It wasn’t the sort of hobby you would hope to meet girls through.

However, one of the main attractions of Doctor Who from an adolescent male point of view is the high quality of the lead character’s young female assistants. The girl in the role back then was certainly no exception. She was a whiney American called Peri who often wore low cut tops exposing ample amounts of cleavage. A cynical ploy on the part of the production team to boost the already flagging ratings of washed-up TV show in terminal decline no doubt – but we weren’t complaining.

One particular teacher, TJ O’Loughlin took an interest in our club. He would occasionally pop his head around the door to lend us some moral support, impressed that we were doing this through our own intiative and without any outside interference. But he would deliberately keep his distance so as not to be seen to be interfering.
He was one of the last of a dying breed, the genuinely eccentric teacher. I suppose every grammar school must have had one or two of them back in the day. Something of a renaissance man, he ran the school chess club, worked as a part time attendant at the local swimming pool and was an occasional actor with the town’s drama society.

He once challenged the whole class to a bet about cannibal chickens – which he won and pocketed his winnings.
He was a regular visitor to Eastern Europe in the days of the Iron Curtain and one of his claims to fame was that he was one of only two men in the town who could speak Polish. Since the expansion of the European Union and the movement of labour from east to west I’m sure the town has at least a few dozen Polish speakers these days.

Since retiring from teaching he’s become a prominent spokesman for minority rights. An interesting career move to say the least.

Such was his influence on a generation of pupils that the former head boy Sean Daly at the 1993 prize-giving night paid tribute to “our swimming French teacher who has since followed in a different dimension”.

Killerball
At this time one of the popular playground games was the rather sadistic and violent “killerball”, a variation on the less harmful game of handball. About 20 boys would stand beside the wall of the school. A small rubber ball would be thrown against the wall with great force. If it hit you on the rebound you would get a kicking. It was the element of living dangerously that appealed, something that many of us would get addicted to over the coming years. But that’s another story altogether…

Ireland not so Keane on Ireland (or Ireland opens his Trapp)

Move over Natalie Portman... Stephen Ireland auditions for the part of a ballerina in Black Swan

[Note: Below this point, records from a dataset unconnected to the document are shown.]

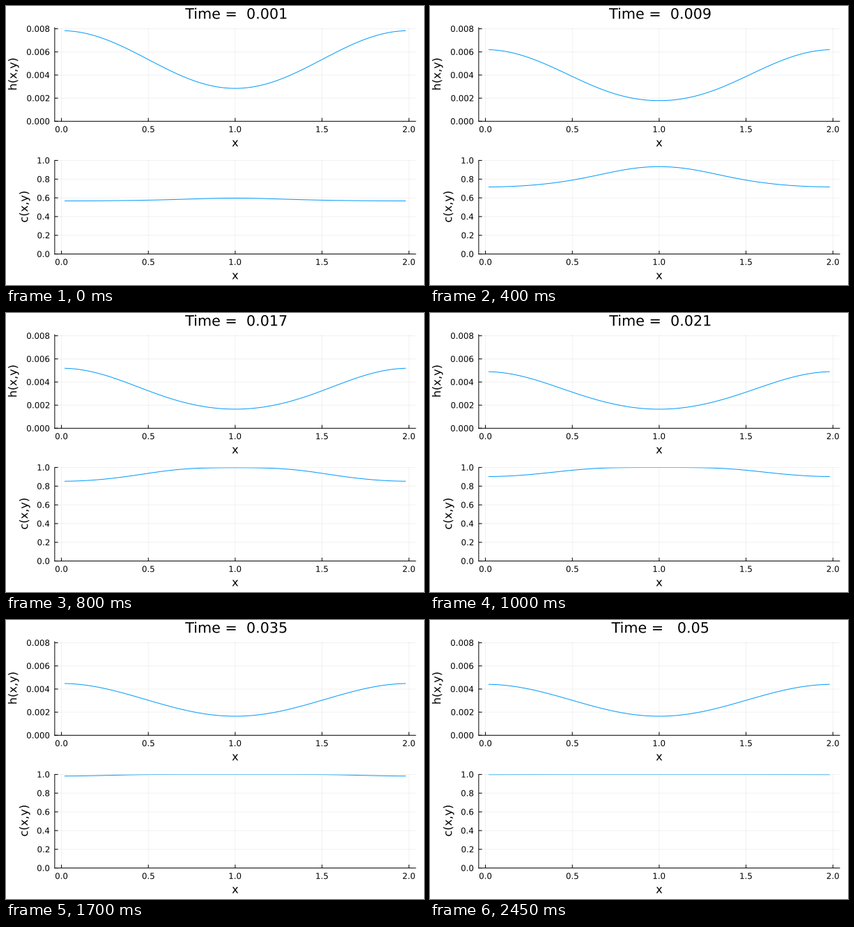
Recreate the animation shown at these times as a matplotlib script. Size 600 by 400 pixels, loop 2.5 s.

```python
import numpy as np
import matplotlib.pyplot as plt
from matplotlib.animation import FuncAnimation
from matplotlib.patches import PathPatch
from matplotlib.path import Path
from matplotlib.textpath import TextPath
from matplotlib.transforms import Affine2D

W, H, DPI = 600, 400, 100
PX = 72 / DPI  # points per pixel
STEPS = 50
RATE, C0, LAG = 0.57e-3, 0.55, 0.35
LEFT, RIGHT = 69.9, 588.0
MIDDLE = (LEFT + RIGHT) / 2
X_MIN, X_MAX = -0.0388, 2.0388
TICK = 4.8

plt.rcParams.update({"font.family": "DejaVu Sans", "path.snap": False})


def evaporate(x):
    """Film height and concentration per step; the solute stays in place."""
    h = 0.0055 + 0.0025 * np.cos(np.pi * x)
    solute = C0 * h
    c = np.full_like(x, C0)
    heights, concs = [], []
    for _ in range(STEPS):
        before = solute / c
        c = c + RATE * (1 - c) * c / h
        h = (1 - LAG) * solute / c + LAG * before
        heights.append(h)
        concs.append(c)
    return heights, concs


fig = plt.figure(figsize=(W / DPI, H / DPI), dpi=DPI, facecolor="white")


def set_label(patch, x, y, s, size, anchor=0.5, angle=0):
    """Outline text on baseline y; anchor 0.5 centres it, 1 aligns it right."""
    path = TextPath((0, 0), s, size=size)
    box = path.get_extents()
    patch.set_path(path)
    patch.set_transform(Affine2D().translate(-box.x0 - anchor * box.width, 0)
                        .rotate_deg(angle).translate(x, H - y))


def label(*args, **kwargs):
    patch = PathPatch(Path([(0, 0)]), facecolor="black", linewidth=0)
    set_label(patch, *args, **kwargs)
    return fig.add_artist(patch)


def panel(top, bottom, ymax, yticks, fmt, name, name_x):
    width, height = RIGHT - LEFT, bottom - top
    xticks = np.arange(0, 2.1, 0.5)
    ax = fig.add_axes([LEFT / W, 1 - bottom / H, width / W, height / H])
    ax.set_facecolor("none")
    ax.set_xticks(xticks)
    ax.set_yticks(yticks)
    ax.tick_params(length=0, labelbottom=False, labelleft=False)
    ax.grid(color="black", alpha=0.055, linewidth=PX)
    ax.set_axisbelow(True)
    ax.spines[["top", "right"]].set_visible(False)
    ax.spines[["left", "bottom"]].set_linewidth(PX)
    ax.vlines(xticks, 0, TICK / height, color="black", linewidth=PX,
              transform=ax.get_xaxis_transform(), clip_on=False)
    ax.hlines(yticks, 0, TICK / width, color="black", linewidth=PX,
              transform=ax.get_yaxis_transform(), clip_on=False)
    line, = ax.plot([], [], color="#009AFA", linewidth=PX)
    line.set_clip_path(Path.unit_rectangle(), ax.transAxes)
    ax.set_xlim(X_MIN, X_MAX)
    ax.set_ylim(0, ymax)

    for v in xticks:
        px = LEFT + (v - X_MIN) / (X_MAX - X_MIN) * width
        label(px, bottom + 15.6, f"{v:.1f}", 11.8)
    for v in yticks:
        label(62.2, bottom - v / ymax * height + 4.3, format(v, fmt), 11.8,
              anchor=1)
    label(MIDDLE, bottom + 36, "x", 16.2)
    label(name_x, (top + bottom) / 2 - 0.6, name, 16.2, angle=90)
    return line


x = np.linspace(0.02, 1.98, 99)
heights, concs = evaporate(x)
h_line = panel(31.0, 165.3, 0.0081, np.arange(5) * 0.002, ".3f", "h(x,y)", 15.2)
c_line = panel(221.4, 355.6, 1.0, np.arange(6) * 0.2, ".1f", "c(x,y)", 31.2)
title = label(0, 0, "Time", 20.7)


def update(i):
    h_line.set_data(x, heights[i])
    c_line.set_data(x, concs[i])
    clock = f"Time = {round((i + 1) / 1000, 3):>6}"
    set_label(title, MIDDLE + 0.9, 18.3, clock, 20.7)
    return h_line, c_line, title


anim = FuncAnimation(fig, update, frames=STEPS, interval=50,
                     init_func=lambda: update(0), repeat=True, repeat_delay=0)
plt.show()
```
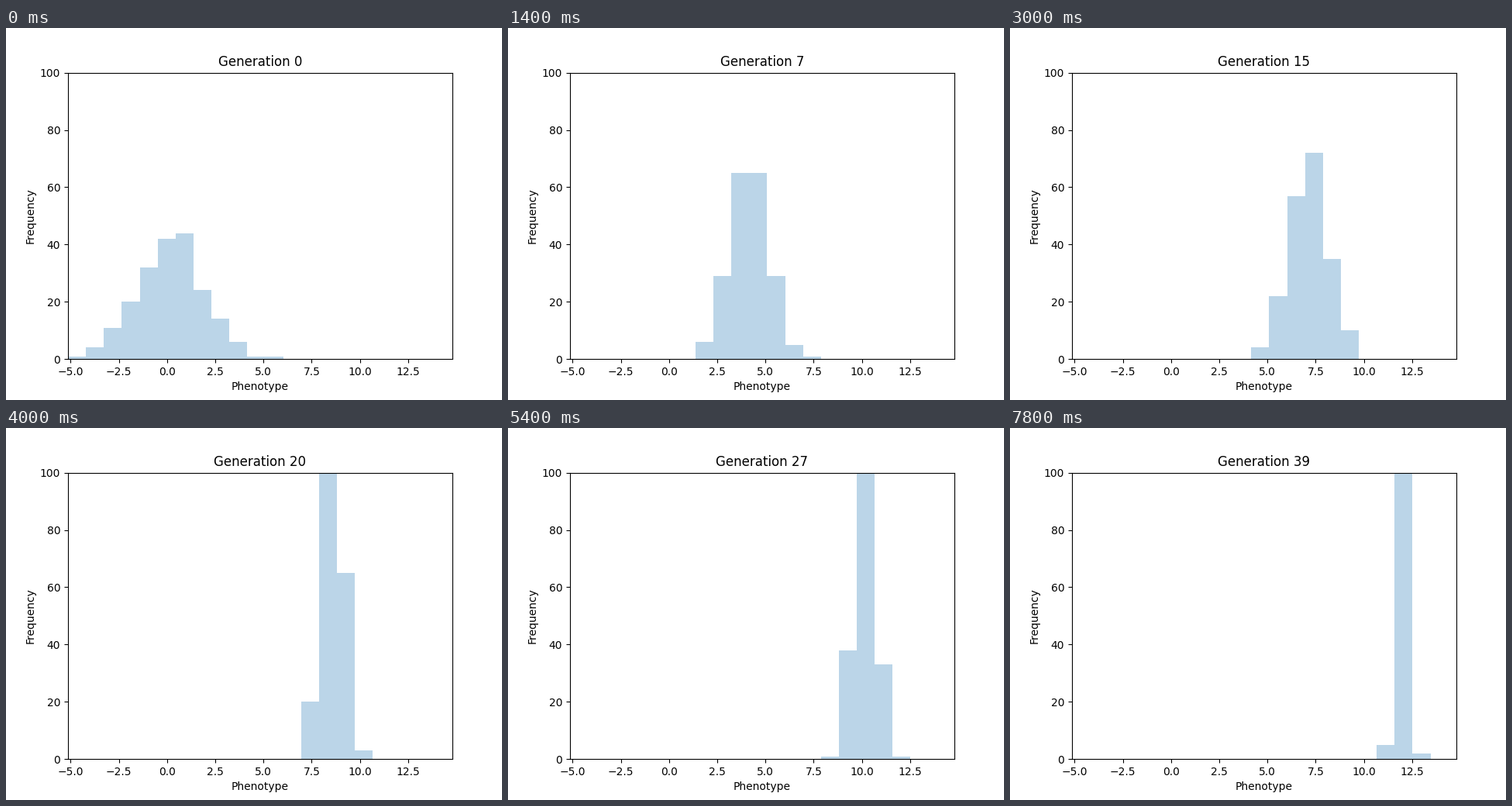
Recreate the animation shown at these times as a matplotlib script. Size 640x480 px, loop 8000 ms.

```python
import math

import matplotlib.pyplot as plt
import numpy as np
from matplotlib.animation import FuncAnimation

GENERATIONS, INTERVAL = 40, 200
SIZE, BINS = 200, 20
X_MIN, X_MAX = -5.138, 13.455
EDGES = np.linspace(X_MIN, X_MAX, BINS + 1)

# evenly ranked normal scores, one per individual
z = np.linspace(-4, 4, 2001)
cdf = [0.5 * (1 + math.erf(v / math.sqrt(2))) for v in z]
SCORES = np.interp((np.arange(SIZE) + 0.5) / SIZE, cdf, z)


def mean(gen):
    """Selection pulls the mean up, ever more slowly."""
    return 0.66 + 14.4 * (1 - math.exp(-0.04 * gen)) - 0.48 * math.exp(-gen / 2)


def spread(gen):
    """Variation shrinks, with a short recovery after the first sweep."""
    return np.interp(gen, [0, 3, 10, 15, 20, 27, 39],
                     [1.74, 1.3, 0.71, 0.99, 0.53, 0.53, 0.21])


def frequencies(gen):
    noise = np.random.default_rng(gen).normal(0, 0.1, SIZE)
    people = mean(gen) + spread(gen) * (SCORES + noise)
    return np.histogram(np.clip(people, X_MIN, X_MAX), bins=EDGES)[0]


fig, ax = plt.subplots(figsize=(6.4, 4.8), dpi=100)
bars = ax.bar(EDGES[:-1], frequencies(0), width=np.diff(EDGES),
              align="edge", color="C0", alpha=0.3)
ax.set_xlim(X_MIN, X_MAX * 1.1)
ax.set_ylim(0, 100)
ax.set_xlabel("Phenotype")
ax.set_ylabel("Frequency")
title = ax.set_title("Generation 0")


def update(gen):
    for bar, height in zip(bars, frequencies(gen)):
        bar.set_height(height)
    title.set_text(f"Generation {gen}")
    return [*bars, title]


anim = FuncAnimation(fig, update, frames=GENERATIONS, interval=INTERVAL,
                     repeat=True, repeat_delay=0)
plt.show()
```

Hidden amidst all the cricket coverage (now suddenly Ireland’s most popular sport for some reason) in the sports pages of today’s Irish Times is a report on an eye-openingly frank interview with Newcastle and former Rep of Ireland midfielder, the improbably named Stephen Ireland, “Ireland goes on the attack”, page 23.
Well, a good many years ago I remember the manager of the Welsh football team was called Mike England, but as the smaller less talented still alive half of the Two Ronnies used to say “I digress”.

Ireland (the footballer not the country) famously courted controversy a few years when he told the Rep of Ireland manager Giovanni Trappatoni he was unable to play in the forthcoming international fixture as his grandmother had just died.
It soon emerged that the old lady in question was actually very much alive and young Stephen was in fact telling a massive porky pie just to get out of playing in the match.
What is it with Irish soccer players and grannies? Not so long ago, there were few players on the team with Irish accents, but they could all claim at least one Irish granny.

In this interview Ireland makes clear his views on Ireland – both the team (the southern one that is) and the country. His criticism of “foreign managers” in the interview is interesting, (“they’re no good” he says), but I’d love to see him saying that to Jack Charlton’s face.

So here we have a tattooed outspoken footballer from Cork who likes to speak his mind with brutal honesty, who once plied his trade with an expensive Premiere League club in Manchester before moving to a less successful club in the north-east of England, but refuses to play for his national team and has a pop at the manager – it sounds all too familiar…